■ **Task prompt**:
Scan the records below for the string "details" and return every line where it appears.

·····

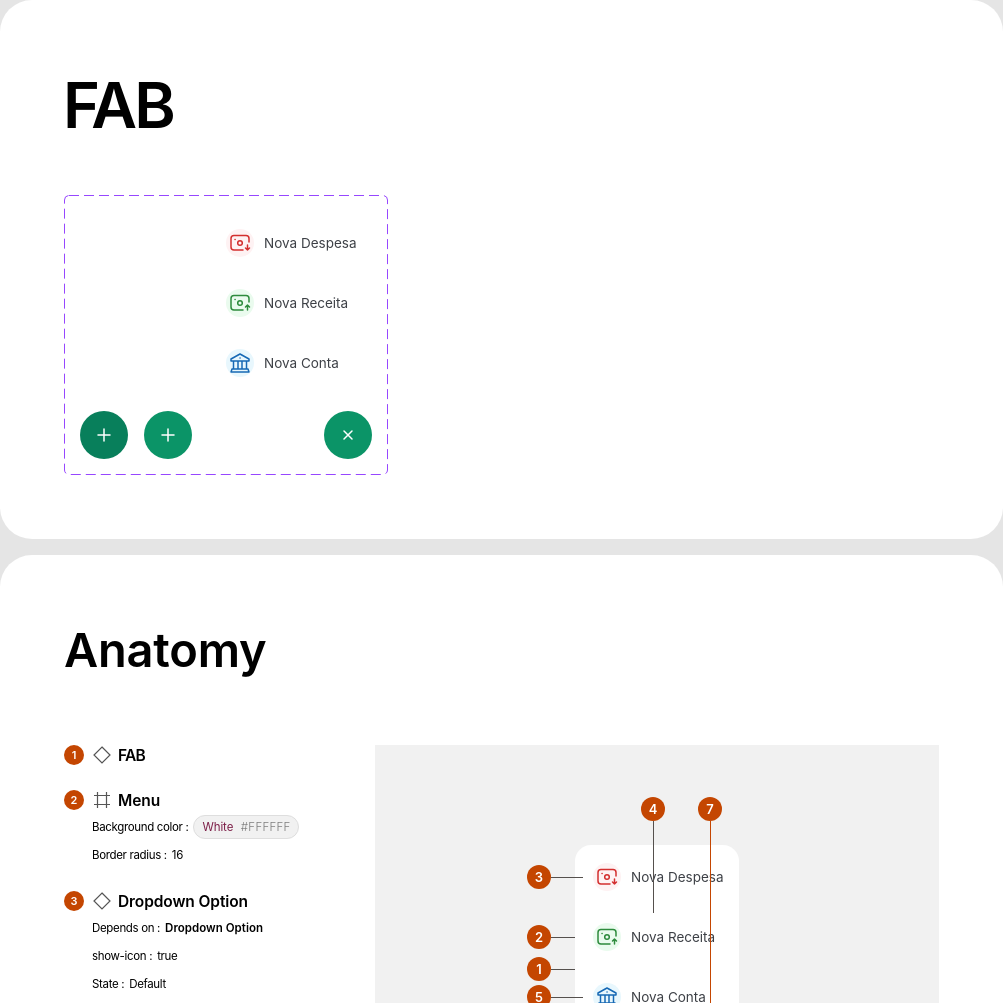
<!DOCTYPE html>
<html lang="pt">
<head>
<meta charset="utf-8">
<title>FAB</title>
<style>
:root {
  --page: #e5e5e5;
  --surface: #fff;
  --stage: #f1f1f1;
  --ink: #000;
  --label: #3d4046;
  --line: #55504d;
  --badge: #c44601;
  --frame: #9747ff;
  --green: #0b9467;
  --green-dark: #087f5b;
  --expense: #d32f2f;
  --expense-bg: #fef2f3;
  --income: #2e8b3d;
  --income-bg: #eafbee;
  --account: #1769b5;
  --account-bg: #e8f7fd;
}
* { box-sizing: border-box; margin: 0; padding: 0; }
html { width: 1003px; height: 1003px; overflow: hidden; }
body {
  position: relative;
  width: 1003px; height: 1003px; overflow: clip;
  display: flex; flex-direction: column; gap: 16px;
  background: var(--page); color: var(--ink);
  font-family: Inter, sans-serif;
}
ul, ol { list-style: none; }
.symbols { position: absolute; left: 0; top: 0; }
.panel { flex: none; padding: 64px 64px 0; background: var(--surface); overflow: clip; }
.component { height: 539px; border-radius: 32px; }
.anatomy { height: 448px; border-radius: 32px 32px 0 0; }
h1 { height: 82px; margin: 0 0 49px -1px; font-size: 63px; line-height: 82px; font-weight: 600; letter-spacing: -3px; }
h2 { height: 64px; margin: -1px 0 63px; font-size: 47px; line-height: 64px; font-weight: 600; letter-spacing: -.2px; }

.variants { position: relative; width: 324px; height: 280px; padding: 18px 16px 16px; display: flex; flex-direction: column; justify-content: space-between; }
.outline { position: absolute; left: 0; top: 0; }
.variants .menu { margin-left: 146px; }
.option { height: 60px; display: flex; align-items: center; gap: 10px; font-size: 13.5px; color: var(--label); white-space: nowrap; letter-spacing: 0; }
.option svg { flex: none; width: 28px; height: 28px; border-radius: 50%; fill: none; stroke: currentColor; stroke-width: 1.5; stroke-linecap: round; stroke-linejoin: round; }
.expense { color: var(--expense); background: var(--expense-bg); }
.income { color: var(--income); background: var(--income-bg); }
.account { color: var(--account); background: var(--account-bg); }
.buttons { display: flex; gap: 16px; }
.fab { width: 48px; height: 48px; border-radius: 50%; background: var(--green); }
.fab svg { display: block; fill: none; stroke: #fff; stroke-width: 1.5; stroke-linecap: round; }
.pressed { background: var(--green-dark); }
.open { margin-left: auto; }

.columns { display: flex; justify-content: space-between; }
.legend { width: 300px; height: 258px; display: flex; flex-direction: column; gap: 22px; }
.legend .brief { margin-bottom: 3px; }
h3 { height: 20px; display: flex; align-items: center; font-size: 15.5px; font-weight: 600; letter-spacing: -.1px; }
.brief h3 { letter-spacing: -.7px; }
h3 svg { width: 18px; height: 18px; margin: 0 7px 0 9px; fill: none; stroke: #555; stroke-width: 1.2; }
.badge { width: 24px; height: 24px; display: flex; align-items: center; justify-content: center; border-radius: 50%; background: var(--badge); color: #fff; font-size: 13px; font-weight: 600; letter-spacing: 0; }
h3 .badge { width: 20px; height: 20px; font-size: 11px; }
.details { margin: 3px 0 0 28px; }
.details li { height: 28px; display: flex; align-items: center; gap: 5px; font-size: 11.5px; letter-spacing: -.34px; white-space: nowrap; }
.details strong { font-weight: 600; letter-spacing: .03px; }
.token { width: 106px; height: 24px; padding: 0 8px; display: flex; align-items: center; justify-content: space-between; border: 1px solid #dedede; border-radius: 12px; background: #f1f1f1; color: #7d1f48; letter-spacing: -.1px; }
.token span { color: #777; font-weight: 300; letter-spacing: .25px; }

.diagram { position: relative; width: 564px; height: 258px; overflow: clip; background: var(--stage); }
.diagram .menu { position: absolute; left: 200px; top: 100px; width: 164px; height: 158px; padding: 2px 16px 0 18px; border-radius: 16px 16px 0 0; background: var(--surface); overflow: clip; }
.connectors { position: absolute; left: 0; top: 0; fill: none; stroke: var(--line); }
.connectors .accent { stroke: var(--badge); }
.diagram .badge { position: absolute; }
.b4 { left: 266px; top: 52px; }
.b7 { left: 323px; top: 52px; }
.b3 { left: 152px; top: 120px; }
.b2 { left: 152px; top: 180px; }
.b1 { left: 152px; top: 212px; }
.b5 { left: 152px; top: 240px; }
</style>
</head>
<body>
<svg class="symbols" width="0" height="0" aria-hidden="true">
  <defs>
    <g id="banknote">
      <path d="M17 21H8a3 3 0 0 1-3-3V9.500a3 3 0 0 1 3-3h12a3 3 0 0 1 3 3V13"/>
      <circle cx="14" cy="14" r="2.300"/>
      <path d="M9 10.500h.1"/>
    </g>
    <g id="icon-expense"><use href="#banknote"/><path d="M21.500 16v5m-2-2 2 2 2-2"/></g>
    <g id="icon-income"><use href="#banknote"/><path d="M21.500 21v-5m-2 2 2-2 2 2"/></g>
    <g id="icon-account">
      <path d="M5 10l9-5 9 5v2H5zM7.500 12v8M12 12v8M16 12v8M20.500 12v8M6 20h16M5 23h18M5 23l1-3M23 23l-1-3M14 9h.1"/>
    </g>
    <path id="icon-plus" d="M24 18v12M18 24h12"/>
    <path id="icon-close" d="M20 20l8 8M28 20l-8 8"/>
    <path id="icon-diamond" d="M9 1l8 8-8 8-8-8z"/>
    <path id="icon-frame" d="M4.500 1v16M13.500 1v16M1 4.500h16M1 13.500h16"/>
  </defs>
</svg>

<section class="panel component">
  <h1>FAB</h1>
  <div class="variants">
    <svg class="outline" width="324" height="280" aria-hidden="true"><rect x=".5" y=".5" width="323" height="279" rx="4.500" fill="none" stroke="var(--frame)" stroke-dasharray="10 5"/></svg>
    <ul class="menu">
      <li class="option"><svg class="expense" viewBox="0 0 28 28"><use href="#icon-expense"/></svg>Nova Despesa</li>
      <li class="option"><svg class="income" viewBox="0 0 28 28"><use href="#icon-income"/></svg>Nova Receita</li>
      <li class="option"><svg class="account" viewBox="0 0 28 28"><use href="#icon-account"/></svg>Nova Conta</li>
    </ul>
    <div class="buttons">
      <div class="fab pressed"><svg width="48" height="48"><use href="#icon-plus"/></svg></div>
      <div class="fab"><svg width="48" height="48"><use href="#icon-plus"/></svg></div>
      <div class="fab open"><svg width="48" height="48"><use href="#icon-close"/></svg></div>
    </div>
  </div>
</section>

<section class="panel anatomy">
  <h2>Anatomy</h2>
  <div class="columns">
    <ol class="legend">
      <li class="brief">
        <h3><span class="badge">1</span><svg viewBox="0 0 18 18"><use href="#icon-diamond"/></svg>FAB</h3>
      </li>
      <li>
        <h3><span class="badge">2</span><svg viewBox="0 0 18 18"><use href="#icon-frame"/></svg>Menu</h3>
        <ul class="details">
          <li>Background color : <div class="token">White <span>#FFFFFF</span></div></li>
          <li>Border radius : <span>16</span></li>
        </ul>
      </li>
      <li>
        <h3><span class="badge">3</span><svg viewBox="0 0 18 18"><use href="#icon-diamond"/></svg>Dropdown Option</h3>
        <ul class="details">
          <li>Depends on : <strong>Dropdown Option</strong></li>
          <li>show-icon : <span>true</span></li>
          <li>State : <span>Default</span></li>
        </ul>
      </li>
    </ol>
    <div class="diagram">
      <ul class="menu">
        <li class="option"><svg class="expense" viewBox="0 0 28 28"><use href="#icon-expense"/></svg>Nova Despesa</li>
        <li class="option"><svg class="income" viewBox="0 0 28 28"><use href="#icon-income"/></svg>Nova Receita</li>
        <li class="option"><svg class="account" viewBox="0 0 28 28"><use href="#icon-account"/></svg>Nova Conta</li>
      </ul>
      <svg class="connectors" width="564" height="258" aria-hidden="true">
        <path d="M278.500 76v92M176 132.500h32M176 192.500h24M176 224.500h24M176 252.500h32"/>
        <path class="accent" d="M335.500 76v182"/>
      </svg>
      <span class="badge b4">4</span>
      <span class="badge b7">7</span>
      <span class="badge b3">3</span>
      <span class="badge b2">2</span>
      <span class="badge b1">1</span>
      <span class="badge b5">5</span>
    </div>
  </div>
</section>
</body>
</html>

·····

■ **Problem solution**:
.details { margin: 3px 0 0 28px; }
.details li { height: 28px; display: flex; align-items: center; gap: 5px; font-size: 11.5px; letter-spacing: -.34px; white-space: nowrap; }
.details strong { font-weight: 600; letter-spacing: .03px; }
        <ul class="details">
        <ul class="details">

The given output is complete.